Example 3: 6.4810J (6.021) is on the list of eligible subjects, but has prerequisites. A course 2 major can take 6.100A/B as the prerequisite for 6.4810J, in which case both 6.100AB and 6.4810J can be counted toward the BME minor. For course 6 students, they can count 6.4810 toward the BME minor (within the allowed 3 subjects limit), but not its prerequisites such as 6.100A/B. However, if they choose to take 2.005 (as the prerequisite for 6.4810J), then it can be counted toward the BME minor.

  1. Double counting - you need 3 classes for your BME minor that don’t count towards your major

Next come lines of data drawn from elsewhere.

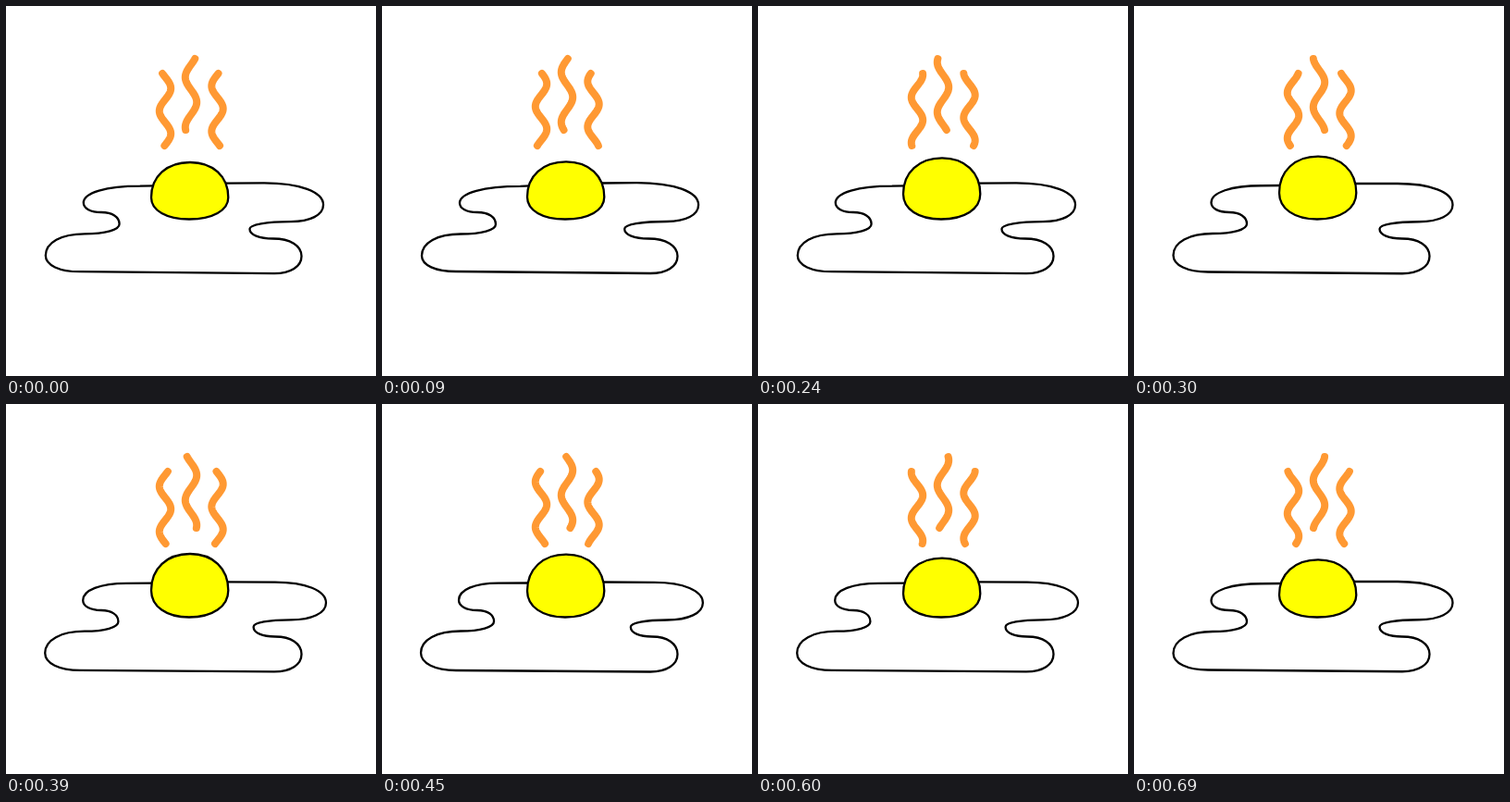
An HTML page with a canvas that plays this animation: 400 by 400 pixels, repeating every 0.75 s.

```html
<!DOCTYPE html>
<html lang="en">
<head>
<meta charset="utf-8">
<title>Fried egg</title>
<style>
html, body { margin: 0; width: 100%; height: 100%; overflow: hidden; background: #fff; }
canvas { display: block; width: 400px; height: 400px; }
</style>
</head>
<body>
<canvas id="stage" width="400" height="400"></canvas>
<script>
const ctx = document.getElementById('stage').getContext('2d');
const LOOP = 750, PAIR = 150, LONG = 90, STEPS = 10;
const TAU = Math.PI * 2;
const ROUND = 0.6;

// drawings are held for 90 and 60 ms in turn
const stepAt = t => 2 * Math.floor(t / PAIR) + (t % PAIR >= LONG ? 1 : 0);

// swings 0 -> 1 -> 0 once per loop
const swing = (step, low) => (1 - Math.cos(TAU * (step - low) / STEPS)) / 2;

function ink(color, width) {
  ctx.strokeStyle = color;
  ctx.lineWidth = width;
  ctx.stroke();
}

// quarter turns between points whose tangents alternate: level, upright, level...
function turns(pts) {
  ctx.lineTo(...pts[0]);
  for (let i = 1; i < pts.length; i++) {
    const [x0, y0] = pts[i - 1], [x1, y1] = pts[i];
    const dx = (x1 - x0) * ROUND, dy = (y1 - y0) * ROUND;
    if (i % 2) ctx.bezierCurveTo(x0 + dx, y0, x1, y1 - dy, x1, y1);
    else ctx.bezierCurveTo(x0, y0 + dy, x1 - dx, y1, x1, y1);
  }
}

// s: how far the white has spread
function drawWhite(s) {
  ctx.beginPath();
  ctx.moveTo(160, 194.5 - s);
  turns([
    [150 - 25 * s, 195 - 1.5 * s], [84 - s, 213 - s], [103, 223], [123 - 2 * s, 236 - s],
    [85, 246.5 - s], [43 - s, 270 - s], [80, 287 + s]
  ]);
  turns([
    [290, 289 + 0.5 * s], [319.5, 270.5], [288 + 4 * s, 251.5], [262 + 7 * s, 241],
    [308, 233 + 0.5 * s], [342 + 5 * s, 215], [275 + 20 * s, 191 + 2 * s]
  ]);
  ctx.lineTo(237, 191.5 + s);
  ink('#000', 2.3);
}

function drawYolk(rise) {
  const top = [199, 169 - rise], side = 207 - 0.8 * rise;
  ctx.beginPath();
  turns([top, [240.3, side], [198, 230.5], [157, side], top]);
  ctx.closePath();
  ctx.fillStyle = '#ff0';
  ctx.fill();
  ink('#000', 2.3);
}

// a wave that climbs one wavelength per loop
function drawWisp(x, top, bottom, crest, wave, step) {
  ctx.beginPath();
  for (let y = top; y <= bottom; y++) {
    const phase = (y - crest) / wave + step / STEPS;
    ctx.lineTo(x + 6.2 * Math.cos(TAU * phase), y);
  }
  ink('#ff9933', 8);
}

function draw(now) {
  const step = stepAt(now % LOOP);
  ctx.fillStyle = '#fff';
  ctx.fillRect(0, 0, 400, 400);
  ctx.lineCap = ctx.lineJoin = 'round';
  drawWhite(swing(step, 1.5));
  drawYolk(7 * swing(step, 0));
  drawWisp(172, 73, 151, 89, 49, step);
  drawWisp(200, 57, 134, 104, 54, step);
  drawWisp(228.5, 73, 151, 111, 49, step);
}

let start;
function tick(now) {
  start ??= now;
  draw(now - start);
  requestAnimationFrame(tick);
}
draw(0);
requestAnimationFrame(tick);
</script>
</body>
</html>
```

Example 1: A student from Course 6 takes 6.100A1/6.100B, 18.03, 6.3700 (6.041), and 6.4810 (6.021) as part of their BME minor requirements. The student can use these 4 subjects to fulfill the EECS undergraduate major requirements. However, he/she cannot take any more Course 6 subjects and ‘double-count’ those subjects for both the BME minor and EECS major. Either he/she should take 3 additional subjects required for the BME minor outside of Course 6, or take additional Course 6 subjects without using them to fulfill their EECS major requirement.


Biomedical Engineering Minor Degree Advisors

Please consult with an advisor as early as possible, especially if you will be seeking approval for a UROP or course substitution.

Course 1: Prof. Lydia Bourouiba
Course 2: Prof. Ellen Roche, Prof. Alex Slocum, Prof. Nevan Hanumura, Prof. Marty Culpepper
Course 3: Prof Craig Carter
Course 5: Prof. Moungie Bawendi, Prof. Tim Swager
Course 6: Prof. Sixian You
Course 7: Prof. Michael Yaffe
Course 8: TBD (contact BME Co-Director)
Course 9: TBD (contact BME Co-Director)
Course 10: TBD (contact BME Co-Director)
Course 16: Prof. Lonnie Petersen
Course 20: Prof. Angela Koehler, Prof. Alan Jasanoff, Dr. Justin Buck, Dr. Steve Wasserman, Dr. Maxine Jonas

I have more questions, whom do I ask?

Questions about course requirements, approving electives, etc:

Professor Jongyoon Han
Co-Director, BME Minor Program
Room 36-841

Professor Ellen Roche
Co-Director, BME Minor Program
Room E25-334

Questions about program deadlines, forms, and other administrative requests:

Cathy Greene
UG Program Coordinator, Course 20
Room 16-267